The crew of the MV Green Lake, including SIU members sailing aboard the Central Gulf Lines-operated vessel, sprang into action on New Year’s Eve, using their rescue training to save lives in the Pacific Ocean.
The Green Lake was the first vessel to respond to a Coast Guard alert from the Panamanian-flagged Sincerity Ace, a 2009- built car carrier sailing from Yokohama to Hawaii. The master had reported a serious vessel fire, ongoing firefighting efforts and the intent to abandon ship approximately 1,800 nautical miles northwest of Oahu.
The crew and officers of the Green Lake spent the next 18 hours battling poor weather conditions as they rescued seven mariners and searched for the missing. They were joined in the search efforts by three other merchant ships, as well as a U.S. Coast Guard Hercules HC-130 aircraft and a Navy 7th Fleet P-8 Poseidon.
In total, the crews of the merchant vessels that responded to the disaster rescued 16 members of the Sincerity Ace’s crew. Five were not recovered, after a total of 13 searches covering 5,544 nautical square miles were conducted over a span of three days.
The SIU crew of the MV Green Lake included Bosun Isaac Amissah, ABs Nicolas Bernardo Bartolome, Robert Calvo, Paul Gottschling, John Rawlings and Ted Thompson, OMUs Godofredo Manding Banatao and Mario Santos, Steward/Baker Peter Schuetz, Chief Cook Jose Felipe Clotter, and SA Jolanta Goch. All of them have completed training at the SIU-affiliated Paul Hall Center, located in Piney Point, Maryland.
The deck officers aboard the Green Lake are members of the MM&P, and the engineers are represented by the MEBA.

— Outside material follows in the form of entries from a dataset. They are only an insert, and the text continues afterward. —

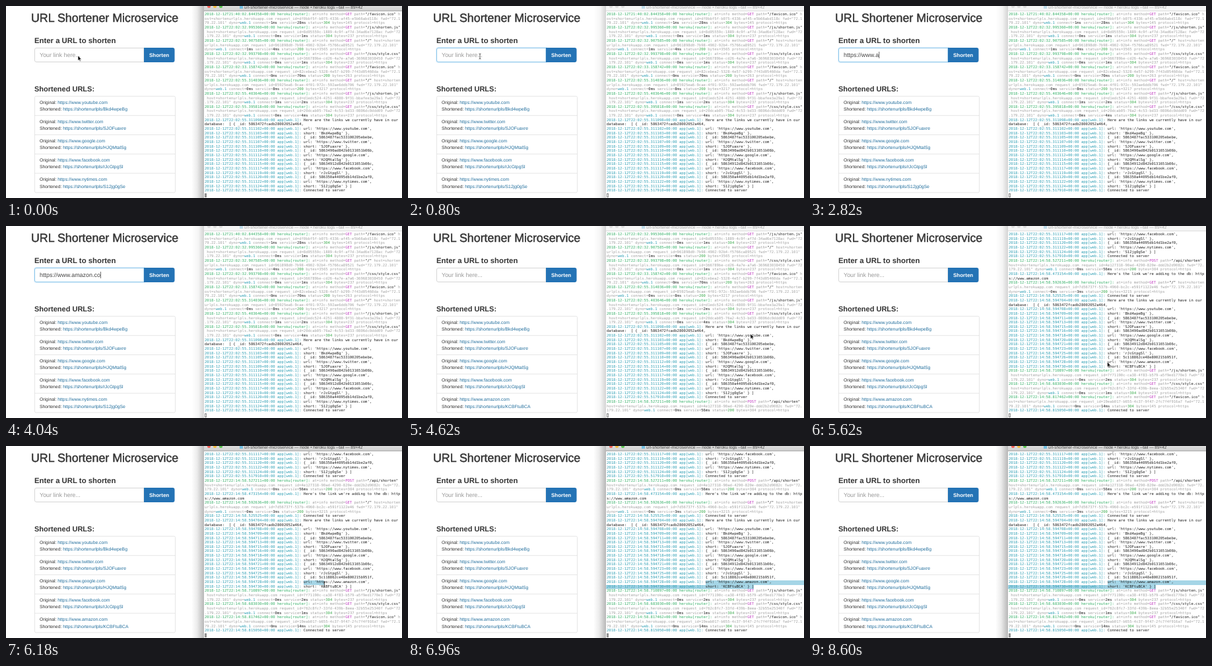
An HTML page for the animation above (8.66 s loop, 600 by 290 pixels).

```html
<!DOCTYPE html>
<html lang="en">
<head>
<meta charset="utf-8">
<title>URL Shortener Microservice</title>
<style>
html, body { margin: 0; width: 100%; height: 100%; overflow: hidden; background: #fff; }
body { text-rendering: geometricPrecision; font-family: "Liberation Sans", Arial, sans-serif; }
#stage { position: relative; width: 600px; height: 290px; overflow: hidden; background: #fff; }
#page, #mouse { position: absolute; left: 0; top: 0; }
#page text { fill: #333; white-space: pre; }
#page .row { font-size: 6.82px; }
#page .link { fill: #236f9d; }
#shade { position: absolute; left: 281px; top: 0; width: 19px; height: 290px;
  background: linear-gradient(90deg, #0000, #0000000a 55%, #0000002c); }
.active #shade { background: linear-gradient(90deg, #0000, #00000014 45%, #00000048); }
#term { position: absolute; left: 300px; top: 0; width: 300px; height: 290px; overflow: hidden; background: #fff; }
#bar { position: absolute; left: 0; top: 0; width: 300px; height: 8px; background: #f5f5f5;
  border-bottom: .5px solid #ddd; box-sizing: border-box; z-index: 2; }
.active #bar { background: linear-gradient(#dedede, #cfcfcf); border-color: #aaa; }
#bar span { position: absolute; left: 61px; top: -1.4px; font-size: 6.4px; line-height: 8px; white-space: pre; color: #a8a8a8; }
.active #bar span { color: #4a4a4a; }
#bar i { position: absolute; top: -2px; width: 5.4px; height: 5.4px; border-radius: 50%; background: #ddd; }
#bar b { position: absolute; left: 54px; top: 0; width: 5px; height: 4px; background: #bfdcea; }
.active #bar b { background: #74bfe0; }
.active #bar i:nth-of-type(1) { background: #f2625a; }
.active #bar i:nth-of-type(2) { background: #f4be45; }
.active #bar i:nth-of-type(3) { background: #5cc453; }
.sel { position: absolute; height: 6.66px; background: #a5d5e6; }
#log { position: absolute; left: 1px; bottom: .4px; width: 89.5ch; color: #222;
  font: 5.54px/6.66px "DejaVu Sans Mono", monospace; white-space: break-spaces; line-break: anywhere; }
#log .app { color: #2f9fb4; }
#log .router { color: #35b068; }
#log .dim { color: #a2a2a2; }
#log .verb { color: #c341c3; }
#log .ok { color: #3cab4e; }
#caret { display: block; width: 3.1px; height: 5.8px; box-sizing: border-box; border: .5px solid #8a8a8a; margin-bottom: .86px; }
.active #caret { background: #9a9a9a; }
</style>
</head>
<body>
<div id="stage">
  <svg id="page" width="300" height="290">
    <text x="38" y="23.700" font-size="17.84" style="stroke:#333;stroke-width:.45">URL Shortener Microservice</text>
    <text x="43" y="56" font-size="11.35" font-weight="bold">Enter a URL to shorten</text>
    <path id="glow" d="M209 63.500H46a2.500 2.500 0 0 0-2.500 2.500v16a2.500 2.500 0 0 0 2.500 2.500H209z" fill="none" stroke="#66afe9" stroke-opacity=".2" stroke-width="3"/>
    <path id="field" d="M209 63.500H46a2.500 2.500 0 0 0-2.500 2.500v16a2.500 2.500 0 0 0 2.500 2.500H209z" fill="#fff" stroke="#ccc" stroke-width=".8"/>
    <path d="M209 63h43.500a3 3 0 0 1 3 3v16a3 3 0 0 1-3 3h-43.500z" fill="#2473b5"/>
    <text x="217" y="77.200" font-size="8" font-weight="bold" style="fill:#fff">Shorten</text>
    <text id="entry" x="51" y="77.200" font-size="8.95"></text>
    <path id="bead" d="M0 69v10" stroke="#333" stroke-width=".7"/>
    <text x="43" y="129" font-size="11" font-weight="bold">Shortened URLS:</text>
    <g id="list"></g>
  </svg>
  <div id="shade"></div>
  <div id="term">
    <div class="sel" id="selA" style="top:203px;left:151px"></div>
    <div class="sel" id="selB" style="top:209.66px;left:0"></div>
    <div id="log"></div>
    <div id="bar"><i style="left:5px"></i><i style="left:14px"></i><i style="left:23px"></i><b></b><span>url-shortener-microservice — node • heroku logs --tail — 89×42</span></div>
  </div>
  <svg id="mouse" width="600" height="290">
    <path id="arrow" d="M0 0V7.500L1.800 5.900 3 8.500 4.200 8 3 5.400H5.300z" fill="#111" stroke="#fff" stroke-width=".5"/>
    <path id="beam" d="M-1.500-4Q0-4 0-3Q0-4 1.500-4M0-3V3M-1.500 4Q0 4 0 3Q0 4 1.500 4" fill="none" stroke="#222" stroke-width=".7"/>
  </svg>
</div>
<script>
const LOOP = 8660, FOCUS = 400, TYPE = 990, KEY = 140, SUBMIT = 4260, PICK = 5690, DROP = 6700;
const URL_TEXT = "https://www.amazon.com";
const $ = id => document.getElementById(id);

const sites = [
  ["youtube", "Bkd4wpeBg", "5863472fcadb28002052a464"],
  ["twitter", "SJOFuaxre", "5863487fac533100205ebebe"],
  ["google", "HJQMtalSg", "5863490ad842b0131651b06b"],
  ["facebook", "rJcGtpgSl", "58634912d842b0131651b06c"],
  ["nytimes", "S12jg0gSe", "586350a44095db14d1be2af0"]
];
const added = ["amazon", "KCBFtuBCA", "5c118862ce48e800215b951f"];
const updated = [...sites.slice(0, 4), added];

// Left page list
const entryRow = ([name, code], i) => {
  const y = 136.3 + 29.1 * i;
  const line = (dy, label, url) =>
    `<text class="row" x="51" y="${y + dy}">${label}: <tspan class="link">${url}</tspan></text>`;
  return (i ? `<path d="M43 ${y}H256.500" stroke="#e0e0e0" stroke-width=".8"/>` : "") +
    line(11.4, "Original", `https://www.${name}.com`) +
    line(21.8, "Shortened", `https://shortenurlpls/${code}`);
};
const listOf = items =>
  `<rect x="43.500" y="136.300" width="213" height="145.500" rx="2" fill="none" stroke="#e0e0e0" stroke-width=".8"/>` +
  items.map(entryRow).join("");
const pageLists = [listOf(sites), listOf(updated)];

// Terminal log
const span = (kind, text) => `<span class="${kind}">${text}</span>`;
const dim = text => span("dim", text);
const stamp = time => `2018-12-12T${time}+00:00 `;

const app = (time, text) => `<div>${span("app", stamp(time) + "app[web.1]:")} ${text}</div>`;
const route = (time, path, id, connect, service, status, bytes, verb = "GET") =>
  `<div>${span("router", stamp(time) + "heroku[router]:")}` +
  dim(" at=info method=") + span("verb", verb) + dim(" path=") + `"${path}"` +
  dim(` host=shortenurlpls.herokuapp.com request_id=${id} fwd="72.179.22.101" dyno=`) +
  span("app", "web.1") + dim(" connect=") + `${connect}ms` + dim(" service=") + `${service}ms` +
  dim(" status=") + span("ok", status) + dim(` bytes=${bytes} protocol=https`) + "</div>";

const links = (clock, micro, items) => {
  let step = 0;
  const say = text => {
    const lag = step ? 2 + Math.round(1.7 * step) : 0;
    step++;
    return app(`${clock}.${micro + lag}`, text);
  };
  return items.map(([name, code, id], i) =>
    say((i ? "" : "Here are the links we currently have in our database:  [ ") + `{ _id: ${id},`) +
    say(`url: 'https://www.${name}.com',`) +
    say(`short: '${code}' }${i < 4 ? "," : " ]"}`)).join("");
};

const JS = "/js/shorten.js", CSS = "/css/style.css", ICON = "/favicon.ico";
const batches = [
  [0, route("21:40:02.844358", ICON, "df0bbf5f-b075-4336-af45-e5b66abd118c", 1, 28, 304, 145) +
    route("22:02:32.995360", JS, "8d05559c-1889-4c9f-af7d-34ad6e7128ac", 0, 1, 304, 237) +
    route("22:02:32.907585", "/", "961898d0-7b98-4902-92b4-f5766ca89521", 1, 4, 200, 3565) +
    route("22:02:32.993798", CSS, "366789be-cd26-4a7e-a7a6-369683038450", 0, 1, 304, 237) +
    route("22:02:33.158742", ICON, "82cebea2-5328-4e57-b299-7f43d05460da", 0, 70, 200, 263) +
    route("22:02:55.314036", "/", "85925ea6-9cae-4f01-972c-592ae6ddb706", 0, 8, 200, 3217) +
    route("22:02:55.403646", JS, "d1edc524-4251-4800-9f31-bbafee3a29a1", 1, 2, 304, 237) +
    route("22:02:55.395818", CSS, "20dcab05-76a2-4c53-bd33-0806dc0ddd09", 0, 4, 304, 237) +
    links("22:02:55", 311098, sites) +
    app("22:02:55.517910", "Connected to server")],
  [4560, route("22:14:58.527211", "/api/shorten", "4e127318-90ad-4290-820e-ddd2b2d9082c", 0, 56, 200, 304, "POST")],
  [4860, app("22:14:58.473154", `Here's the link we're adding to the db: ${URL_TEXT}`) +
    route("22:14:58.592636", "/", "7d56737f-537b-4960-bc2c-e591f1122e46", 0, 3, 200, 3215) +
    app("22:14:58.525525", "Connected to server")],
  [5080, links("22:14:58", 594704, updated)],
  [5280, route("22:14:58.710897", JS, "7f71190c-ca38-4f83-b579-a5f9ed1770e3", 0, 2, 304, 237) +
    route("22:14:58.683030", CSS, "762c8fc7-33fd-439b-8eea-32b55e25340f", 0, 1, 304, 237) +
    route("22:14:58.817462", ICON, "19eab017-b655-4c37-9f47-2fc7f4f916a7", 0, 14, 304, 145) +
    app("22:14:58.815050", "Connected to server")]
];
$("log").innerHTML = batches.map(b => `<section>${b[1]}</section>`).join("") + '<span id="caret"></span>';
const sections = [...$("log").querySelectorAll("section")];

// Pointer stops: time, x, y
const stops = [
  [0, 109, 75], [350, 109, 76], [SUBMIT, 109, 76], [4590, 519, 163],
  [4750, 519, 163], [5500, 450, 205], [5750, 451, 206], [DROP, 524, 213]
];
const pointerAt = t => {
  const i = stops.findIndex(s => s[0] > t);
  if (i < 0) return stops[stops.length - 1].slice(1);
  const [t0, x0, y0] = stops[i - 1], [t1, x1, y1] = stops[i];
  const k = (t - t0) / (t1 - t0), e = k * k * (3 - 2 * k);
  return [x0 + (x1 - x0) * e, y0 + (y1 - y0) * e];
};

const show = (el, on) => { el.style.display = on ? "" : "none"; };
let shownList = -1;

function draw(t) {
  const focused = t >= FOCUS && t < SUBMIT;
  const count = focused ? Math.max(0, Math.min(URL_TEXT.length, Math.floor((t - TYPE) / KEY))) : 0;
  const entry = $("entry");
  entry.textContent = count ? URL_TEXT.slice(0, count) : "Your link here...";
  entry.style.fill = count ? "#444" : "#999";
  show($("glow"), focused);
  $("field").setAttribute("stroke", focused ? "#74bbe6" : "#ccc");
  const blink = Math.floor((t - 300) / 500) % 2 === 0;
  show($("bead"), focused && (count > 0 || blink));
  $("bead").setAttribute("transform", `translate(${count ? 51.6 + entry.getComputedTextLength() : 51})`);

  const which = t < SUBMIT ? 0 : 1;
  if (which !== shownList) $("list").innerHTML = pageLists[shownList = which];

  $("stage").className = t < FOCUS || t >= PICK ? "active" : "";
  sections.forEach((s, i) => show(s, t >= batches[i][0]));

  const [x, y] = pointerAt(t);
  const dragging = t >= PICK, second = y > 209.6;
  show($("selA"), dragging);
  show($("selB"), dragging && second);
  $("selA").style.width = (second ? 149 : Math.max(0, x - 451)) + "px";
  $("selB").style.width = x - 300 + "px";

  const typing = t >= TYPE + KEY && t < SUBMIT;
  const beam = (t >= FOCUS && t < SUBMIT) || dragging;
  show($("arrow"), !beam);
  show($("beam"), beam && !typing && t < DROP + 100);
  for (const id of ["arrow", "beam"]) $(id).setAttribute("transform", `translate(${x} ${y})`);
}

const start = performance.now();
function tick() {
  draw((performance.now() - start) % LOOP);
  requestAnimationFrame(tick);
}
tick();
</script>
</body>
</html>
```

Bosun Amissah retold the event, saying, “We had left Yokohama maybe three days before, when we got the alert that a ship was on fire. When we got to the scene, the crew were spread out over the water, in life jackets.”
He explained that the Green Lake retrieved seven men from the ocean, bringing them into warm areas on the ship to rest and recover: “By the time we pulled them out of the water, they were so tired. They’d been in the water for maybe eight hours by that point, so they needed to rest and warm up.”

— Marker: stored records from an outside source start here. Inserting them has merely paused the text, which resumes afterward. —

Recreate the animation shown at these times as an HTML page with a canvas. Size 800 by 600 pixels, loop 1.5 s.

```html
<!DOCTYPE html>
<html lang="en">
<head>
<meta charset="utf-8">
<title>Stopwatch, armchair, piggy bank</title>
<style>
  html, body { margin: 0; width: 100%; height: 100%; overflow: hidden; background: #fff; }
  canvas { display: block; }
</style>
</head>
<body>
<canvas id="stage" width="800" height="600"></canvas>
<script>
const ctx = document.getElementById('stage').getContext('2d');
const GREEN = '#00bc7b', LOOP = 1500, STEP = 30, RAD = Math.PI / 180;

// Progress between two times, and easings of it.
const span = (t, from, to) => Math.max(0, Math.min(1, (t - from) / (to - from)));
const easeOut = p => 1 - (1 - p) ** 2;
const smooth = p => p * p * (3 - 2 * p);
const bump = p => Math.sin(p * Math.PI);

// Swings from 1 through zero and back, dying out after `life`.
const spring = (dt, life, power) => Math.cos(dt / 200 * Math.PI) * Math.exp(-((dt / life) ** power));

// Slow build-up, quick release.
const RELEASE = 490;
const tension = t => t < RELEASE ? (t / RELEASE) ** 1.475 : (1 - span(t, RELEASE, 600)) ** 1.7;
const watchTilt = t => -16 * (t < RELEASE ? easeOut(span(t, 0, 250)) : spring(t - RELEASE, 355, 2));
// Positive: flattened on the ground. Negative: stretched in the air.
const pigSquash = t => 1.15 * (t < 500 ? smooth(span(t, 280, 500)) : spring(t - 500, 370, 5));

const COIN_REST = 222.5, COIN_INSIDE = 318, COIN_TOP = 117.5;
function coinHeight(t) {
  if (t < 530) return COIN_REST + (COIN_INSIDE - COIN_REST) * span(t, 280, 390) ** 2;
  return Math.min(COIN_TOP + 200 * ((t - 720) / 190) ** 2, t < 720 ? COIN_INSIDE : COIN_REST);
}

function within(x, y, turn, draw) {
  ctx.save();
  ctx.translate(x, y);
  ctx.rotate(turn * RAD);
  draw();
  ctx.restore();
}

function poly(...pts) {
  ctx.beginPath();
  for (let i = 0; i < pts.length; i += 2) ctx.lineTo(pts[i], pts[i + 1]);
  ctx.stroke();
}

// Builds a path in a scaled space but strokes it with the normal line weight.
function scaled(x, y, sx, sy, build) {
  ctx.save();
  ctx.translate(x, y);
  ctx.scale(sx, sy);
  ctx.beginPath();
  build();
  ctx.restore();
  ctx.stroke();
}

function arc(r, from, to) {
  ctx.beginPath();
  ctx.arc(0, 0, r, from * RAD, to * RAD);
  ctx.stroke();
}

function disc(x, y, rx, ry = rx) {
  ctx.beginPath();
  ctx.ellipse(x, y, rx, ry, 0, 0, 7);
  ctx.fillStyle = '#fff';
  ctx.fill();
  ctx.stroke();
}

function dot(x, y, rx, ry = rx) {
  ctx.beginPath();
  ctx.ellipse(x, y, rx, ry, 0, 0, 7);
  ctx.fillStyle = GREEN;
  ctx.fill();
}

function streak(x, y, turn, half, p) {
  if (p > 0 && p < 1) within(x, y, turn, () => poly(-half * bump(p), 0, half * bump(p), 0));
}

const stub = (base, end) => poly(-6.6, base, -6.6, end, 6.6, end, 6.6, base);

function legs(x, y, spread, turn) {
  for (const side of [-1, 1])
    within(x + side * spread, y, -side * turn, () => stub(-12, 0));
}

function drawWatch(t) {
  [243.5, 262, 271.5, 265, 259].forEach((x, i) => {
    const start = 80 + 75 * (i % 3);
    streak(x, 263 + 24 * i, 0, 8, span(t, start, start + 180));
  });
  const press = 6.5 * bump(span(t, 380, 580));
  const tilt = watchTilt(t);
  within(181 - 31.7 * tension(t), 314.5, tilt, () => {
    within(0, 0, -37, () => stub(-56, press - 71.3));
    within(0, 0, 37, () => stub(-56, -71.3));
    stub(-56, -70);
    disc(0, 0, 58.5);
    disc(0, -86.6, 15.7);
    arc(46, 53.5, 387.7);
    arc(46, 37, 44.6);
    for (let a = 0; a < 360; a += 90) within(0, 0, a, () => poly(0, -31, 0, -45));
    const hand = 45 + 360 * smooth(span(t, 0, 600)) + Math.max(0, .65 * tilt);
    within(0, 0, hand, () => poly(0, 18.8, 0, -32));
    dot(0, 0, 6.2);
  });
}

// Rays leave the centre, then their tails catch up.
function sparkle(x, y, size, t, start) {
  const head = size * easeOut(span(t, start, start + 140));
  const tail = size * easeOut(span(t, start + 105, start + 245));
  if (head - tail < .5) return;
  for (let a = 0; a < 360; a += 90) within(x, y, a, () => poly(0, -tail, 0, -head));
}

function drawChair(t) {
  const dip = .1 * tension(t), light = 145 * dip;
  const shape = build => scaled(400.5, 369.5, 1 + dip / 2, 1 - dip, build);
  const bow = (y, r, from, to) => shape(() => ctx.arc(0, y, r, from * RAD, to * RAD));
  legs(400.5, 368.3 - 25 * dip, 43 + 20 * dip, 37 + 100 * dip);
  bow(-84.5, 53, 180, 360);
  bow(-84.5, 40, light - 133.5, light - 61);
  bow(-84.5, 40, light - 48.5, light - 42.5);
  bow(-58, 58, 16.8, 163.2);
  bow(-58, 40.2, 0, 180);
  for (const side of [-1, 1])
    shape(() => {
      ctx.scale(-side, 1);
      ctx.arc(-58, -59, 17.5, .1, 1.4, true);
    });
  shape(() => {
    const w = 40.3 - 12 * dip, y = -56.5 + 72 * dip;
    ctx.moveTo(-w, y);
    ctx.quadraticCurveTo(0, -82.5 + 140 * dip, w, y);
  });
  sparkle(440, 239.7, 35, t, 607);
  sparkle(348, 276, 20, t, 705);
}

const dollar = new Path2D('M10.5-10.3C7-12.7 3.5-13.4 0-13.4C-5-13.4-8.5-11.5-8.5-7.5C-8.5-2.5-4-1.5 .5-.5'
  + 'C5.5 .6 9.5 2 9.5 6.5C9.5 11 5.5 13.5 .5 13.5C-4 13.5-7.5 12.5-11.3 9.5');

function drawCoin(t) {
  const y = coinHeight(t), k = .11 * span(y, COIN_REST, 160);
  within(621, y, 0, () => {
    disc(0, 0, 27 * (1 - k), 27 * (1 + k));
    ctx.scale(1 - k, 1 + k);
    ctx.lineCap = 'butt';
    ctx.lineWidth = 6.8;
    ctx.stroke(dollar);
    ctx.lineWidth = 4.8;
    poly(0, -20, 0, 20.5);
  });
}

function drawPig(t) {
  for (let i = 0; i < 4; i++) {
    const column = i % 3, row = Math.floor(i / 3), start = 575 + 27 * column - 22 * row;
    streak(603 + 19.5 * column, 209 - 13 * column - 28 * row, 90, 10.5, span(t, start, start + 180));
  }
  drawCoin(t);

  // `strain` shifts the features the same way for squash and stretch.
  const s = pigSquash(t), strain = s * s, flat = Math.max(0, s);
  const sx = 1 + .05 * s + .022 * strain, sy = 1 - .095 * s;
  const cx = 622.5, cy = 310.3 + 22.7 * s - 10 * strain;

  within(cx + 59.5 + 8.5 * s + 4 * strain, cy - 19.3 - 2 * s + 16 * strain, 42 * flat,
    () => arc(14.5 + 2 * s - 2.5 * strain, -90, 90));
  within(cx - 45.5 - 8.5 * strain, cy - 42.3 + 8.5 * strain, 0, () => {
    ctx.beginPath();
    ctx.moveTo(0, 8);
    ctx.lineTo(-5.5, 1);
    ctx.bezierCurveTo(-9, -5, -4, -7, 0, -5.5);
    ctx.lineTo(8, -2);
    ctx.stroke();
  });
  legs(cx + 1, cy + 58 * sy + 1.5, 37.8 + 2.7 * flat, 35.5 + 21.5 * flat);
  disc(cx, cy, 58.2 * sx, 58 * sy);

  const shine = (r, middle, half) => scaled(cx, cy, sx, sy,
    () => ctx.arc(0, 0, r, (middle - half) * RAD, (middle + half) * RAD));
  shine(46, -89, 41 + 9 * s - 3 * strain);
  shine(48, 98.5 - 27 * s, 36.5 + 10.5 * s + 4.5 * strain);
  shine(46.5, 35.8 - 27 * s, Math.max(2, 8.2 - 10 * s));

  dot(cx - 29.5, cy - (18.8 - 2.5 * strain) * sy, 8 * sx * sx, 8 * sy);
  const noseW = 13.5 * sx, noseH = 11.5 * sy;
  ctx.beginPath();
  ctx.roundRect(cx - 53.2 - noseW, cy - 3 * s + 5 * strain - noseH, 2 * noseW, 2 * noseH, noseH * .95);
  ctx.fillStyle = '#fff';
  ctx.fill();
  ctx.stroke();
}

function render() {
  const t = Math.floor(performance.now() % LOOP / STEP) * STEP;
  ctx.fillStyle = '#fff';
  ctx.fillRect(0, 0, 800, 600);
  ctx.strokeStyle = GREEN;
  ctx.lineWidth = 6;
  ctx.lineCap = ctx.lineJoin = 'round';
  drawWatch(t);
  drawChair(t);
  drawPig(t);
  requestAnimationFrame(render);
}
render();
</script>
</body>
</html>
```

“Our training helped a lot,” he concluded, “especially the man-overboard drills. We’d be picking up one guy out of the water here, then the next guy would be three miles away, they were so spread out. Our training was really important in saving those seven lives.”
“The entire crew did a truly incredible job under extreme conditions,” said Capt. William Boyce. “Winds were blowing a steady 25 knots, gusting to 30 knots, with a heavy 20-25-foot north-westerly swell. Due to the sea state and our high freeboard, it was very difficult to maneuver, bring the ship alongside each survivor, and get them on board with limited retrieval resources.”
Boyce continued, praising the work of his crew: “MEBA Chief Engineer Joseph Tierney, First Engineer Shauna Glasser, Second Engineer Zac Pollock and Third Engineer Maria Asuncion assisted in retrieval and constant maneuvering for 18 straight hours. The entire SIU deck crew and bosun worked tirelessly from 0200 to 2000 to get the exhausted survivors on board.
“The crew showed incredible perseverance, teamwork and determination,” he concluded, “constantly improvising with each survivor’s recovery in very difficult and dangerous conditions. I am proud of each and every one of this crew for saving seven souls that had experienced horrific conditions and were exhausted.”
“We are very grateful for the assistance the crews of these vessels have given during the search and rescue efforts,” said a spokesperson for the Coast Guard. “These crew members went out of their way to aid their fellow mariners, and because of the remoteness of the incident, the outcome may have been very different had they not responded.”
The Green Lake diverted to Honolulu to disembark the survivors once the search for additional survivors was called off. At last report, the Sincerity Ace was being towed to Japan.